If we divide writes per second (w/s) by the total bytes written (kr/s), we can
derive the average size of each physical write:

$ bc
scale=2
7782/63
123.52

Give or take a few bytes, we are pushing maxcontig bytes during each write operation. If you have sequential workloads, increasing the value of maxcontig may allow your Solaris box to read or write more data at once (reducing the total number of I/O operations). You can adjust the size of maxcontig with the “tunefs” utility:

$ tunefs -a 128 /dev/md/dsk/d0
maximum contiguous block count changes from 16 to 128
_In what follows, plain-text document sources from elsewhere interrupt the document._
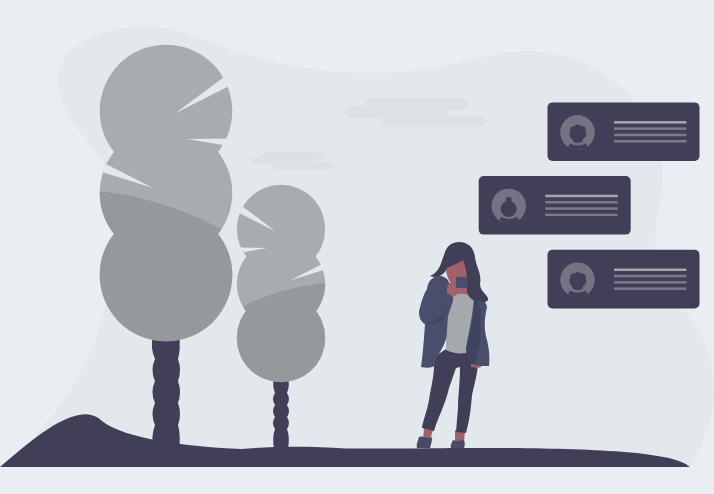
<!DOCTYPE html>
<html lang="en">
<head>
<meta charset="utf-8">
<title>Messages in the park</title>
<style>
:root {
  --sky: #e8eef2;
  --backdrop: #e2e8ec;
  --cloud: #dce1e5;
  --ink: #413e57;
  --leaf: #a8acaf;
  --leaf-shade: #95999c;
  --muted: #757282;
  --line-strong: #a5a6ab;
  --line: #7c7988;
  --denim: #484e6c;
  --denim-dark: #3e4460;
  --skin: #a1616a;
  --shirt: #a5a9ac;
  --shoe: #4a4a66;
}
html, body { margin: 0; padding: 0; background: var(--sky); overflow: hidden; }
.scene { display: block; width: 714px; height: 494px; }
.sky { fill: var(--sky); }
.backdrop { fill: var(--backdrop); }
.cloud { fill: var(--cloud); }
.ink { fill: var(--ink); }
.leaf { fill: var(--leaf); }
.leaf-shade { fill: var(--leaf-shade); }
.muted { fill: var(--muted); }
.line-strong { fill: var(--line-strong); }
.line { fill: var(--line); }
.denim { fill: var(--denim); }
.denim-dark { fill: var(--denim-dark); }
.skin { fill: var(--skin); }
.shirt { fill: var(--shirt); }
.shoe { fill: var(--shoe); }
</style>
</head>
<body>
<svg class="scene" viewBox="0 0 714 494" role="img" aria-label="A woman with a phone beside two trees and three message cards">
  <defs>
    <clipPath id="avatar-clip"><circle cx="30" cy="30" r="17.3"/></clipPath>
    <clipPath id="tall-shade-clip">
      <path d="M95 191C140 194 188 210 234 236V350H95Z"/>
    </clipPath>
    <clipPath id="short-shade-clip">
      <path d="M232 313C262 295 292 286 328 283V390H232Z"/>
    </clipPath>
    <g id="tall-crown">
      <circle cx="166" cy="111" r="66.3"/>
      <circle cx="166" cy="193" r="66.3"/>
      <circle cx="166" cy="275" r="66.3"/>
    </g>
    <g id="short-crown">
      <circle cx="281" cy="229" r="44.2"/>
      <circle cx="281" cy="284" r="44.2"/>
      <circle cx="281" cy="338" r="44.2"/>
    </g>
    <g id="card">
      <rect class="ink" width="152" height="58.6" rx="5"/>
      <circle class="muted" cx="30" cy="30" r="17.3"/>
      <rect class="line-strong" x="66.500" y="18.700" width="72.500" height="2.500"/>
      <rect class="line" x="66.500" y="25" width="72.500" height="2.500"/>
      <rect class="line" x="66.500" y="31.300" width="72.500" height="2.500"/>
      <rect class="line" x="66.500" y="37.600" width="72.500" height="2.500"/>
    </g>
    <g id="avatar-shoulders" clip-path="url(#avatar-clip)">
      <path class="ink" d="M20 50C20 43 23 39 27 38L30 40L34 38C38 39 41 43 41 50Z"/>
      <path class="muted" d="M24 36Q25 40 30 40.500Q36 40 37 36L39 40Q36 43 30 43Q25 43 21 40Z"/>
    </g>
    <path id="avatar-curly" class="ink" d="M23 28C22 25 25 23 27 24C29 21 33 22 34 24C37 23 39 26 38 29C40 32 38 35 36 36C35 39 33 40 30 40C27 40 25 38 24 36C22 34 21 30 23 28Z"/>
    <g id="avatar-bun" class="ink">
      <circle cx="30" cy="24" r="3"/>
      <path d="M30 25C35 25 38 29 38 33C38 37 34 41 30 41C26 41 22 37 22 33C22 29 25 25 30 25Z"/>
    </g>
  </defs>

  <rect class="sky" width="714" height="494"/>

  <path class="backdrop" d="M2 466C52 428 91 368 105 308C119 252 120 203 106 169C92 141 60 115 58 83C57 52 88 28 141 26.500C170 26 192 34 216 44C260 62 315 73 375 73C412 73 448 66 484 57C533 44 579 53 613 81C647 107 665 144 662 184C660 215 651 232 657 258C663 290 692 312 705 344C723 390 711 432 690 466Z"/>

  <g id="clouds" class="cloud">
    <rect x="365" y="98" width="104" height="12" rx="6"/>
    <rect x="345" y="106.500" width="103" height="11.500" rx="5.700"/>
    <rect x="382" y="115" width="104" height="12" rx="6"/>
    <rect x="262" y="152.500" width="62" height="7" rx="3.500"/>
    <rect x="251" y="157.500" width="62" height="7" rx="3.500"/>
    <rect x="272" y="162.500" width="62" height="7" rx="3.500"/>
  </g>

  <g id="trunks" class="ink">
    <path d="M153 335H179Q181 348 178 359Q182 370 178 381Q182 392 178 403Q182 414 178 425Q181 436 179 450H153Q151 436 155 425Q150 414 155 403Q150 392 155 381Q150 370 155 359Q150 348 153 335Z"/>
    <path d="M274 378H288Q290 386 287 393Q291 399 287 405Q291 411 287 417Q291 423 287 429Q290 436 288 450H274Q272 436 275 429Q271 423 275 417Q271 411 275 405Q271 399 275 393Q272 386 274 378Z"/>
  </g>

  <path id="hill" class="ink" d="M0 467C30 441 57 419 79 415C88 413 96 415 102 421C124 439 190 447 241 449C276 446 310 446 346 448.500C400 449 450 447.500 510 448C600 449 674 452 690 467Z"/>

  <g id="tall-tree">
    <use href="#tall-crown" class="leaf"/>
    <use href="#tall-crown" class="leaf-shade" clip-path="url(#tall-shade-clip)"/>
    <g class="backdrop">
      <path d="M175 113.500L224 77L230 85.500Z"/>
      <path d="M187 139L232 138.500L223 145Z"/>
      <path d="M153 188L106 164L102 172Z"/>
    </g>
  </g>

  <g id="short-tree">
    <use href="#short-crown" class="leaf"/>
    <use href="#short-crown" class="leaf-shade" clip-path="url(#short-shade-clip)"/>
    <g class="backdrop">
      <path d="M275 231L242 206L239 213Z"/>
      <path d="M267 248L238 247.500L244 252Z"/>
      <path d="M290 280.500L322 264L325 269.500Z"/>
    </g>
  </g>

  <g id="message-cards">
    <g transform="translate(547.500 102.400)">
      <use href="#card"/><use href="#avatar-shoulders"/><use href="#avatar-curly"/>
    </g>
    <g transform="translate(478.700 176)">
      <use href="#card"/><use href="#avatar-shoulders"/><use href="#avatar-bun"/>
    </g>
    <g transform="translate(547.500 249.800)">
      <use href="#card"/><use href="#avatar-shoulders"/><use href="#avatar-curly"/>
    </g>
  </g>

  <g id="woman">
    <g id="legs">
      <path class="skin" d="M424 428L433 430L430 440H423ZM455 430H465L464 443H455Z"/>
      <path class="ink" d="M434 357C435 375 431 386 429 400C427 412 423 420 422 428L434 431C438 417 446 403 449 388L456 368L460 367C460 384 458 396 458 408L456 432L466 433C470 418 471 407 472 395C475 382 478 371 478 362L466 349H446Z"/>
      <path class="shoe" d="M419 437C423 435 428 440 432 437C432 441 431 445 430 448H417C416 444 418 441 419 437Z"/>
      <path class="shoe" d="M453 440C457 442 461 440 464 440C465 443 465 446 464 448H451C450 445 452 443 453 440Z"/>
    </g>
    <path class="skin" d="M471 363H484Q481 369 476 367.500L471 367Z"/>
    <path class="skin" d="M446 268C446 261 451 258 457 258C465 258 469 264 469 272L468 292L474 300L450 302L452 284C448 280 446 274 446 268Z"/>
    <path class="shirt" d="M451 296C458 293 466 293 474 297L479 303C474 318 472 336 466 353C459 354 452 353 446 350C446 331 446 313 451 296Z"/>
    <path class="denim" d="M437 276C431 278 428 282 427 289C422 297 421 305 419 311C419 318 421 322 425 324C424 338 423 353 421 367C426 368 432 368 434 366C437 352 447 347 447 330L448 316L453 301L453 292L448 280Q443 275 437 276Z"/>
    <path class="denim-dark" d="M425 324C435 323 443 316 449 307C445 318 437 326 425 324Z"/>
    <path class="denim" d="M474 296C481 297 486 301 487 307C484 320 484 331 487 340C489 348 490 357 489 366C483 366 477 366 471 364L466 349C468 334 473 317 474 296Z"/>
    <path class="denim-dark" d="M474 297L481 309C480 327 482 344 475 364L471 363L466 349C470 334 475 317 474 297Z"/>
    <path class="ink" d="M430 276C440 272 441 262 444 255C446 247 451 242 459 242C468 242 474 248 475 257C476 267 482 273 480 284C480 292 489 295 488 300C485 304 480 301 477 301C470 300 466 295 467 287C468 278 466 268 463 260C457 264 451 266 447 268C445 274 438 279 430 276Z"/>
    <path class="skin" d="M447 287C449 282 453 280 458 281L463 283L463 288C458 290 459 295 453 297L447 293Z"/>
    <rect class="denim" x="456" y="277" width="11" height="11" rx="1.500"/>
    <circle class="ink" cx="459" cy="280" r="1"/>
  </g>
</svg>
</body>
</html>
This will cause 128 file system blocks (1 MB) to be read and written with each I/O operation. In order for this value to be effective, you need to increase the maximum size of a SCSI/SVM I/O operation. This is done by adding the following tunables to /etc/system:

set maxphys=1048576
set md:md_maxphys=1048576

ALL tunables should be tested on a development/QE box before implementing on important systems. I tried bumping maxcontig to 128 on my Ultra5, and immediately saw corruption on several meta devices. Digging through sunsolve.sun.com, I learned that maxcontig can only be set to “16” on IDE devices, and “128” for SCSI devices:

http://sunsolve.sun.com/search/document.do?assetkey=1-26-23429-1&searchclause=maxcontig

Luckily the Ultra5 was a test system, so recovering was relatively straight forward. Test all tunables before you deploy them :)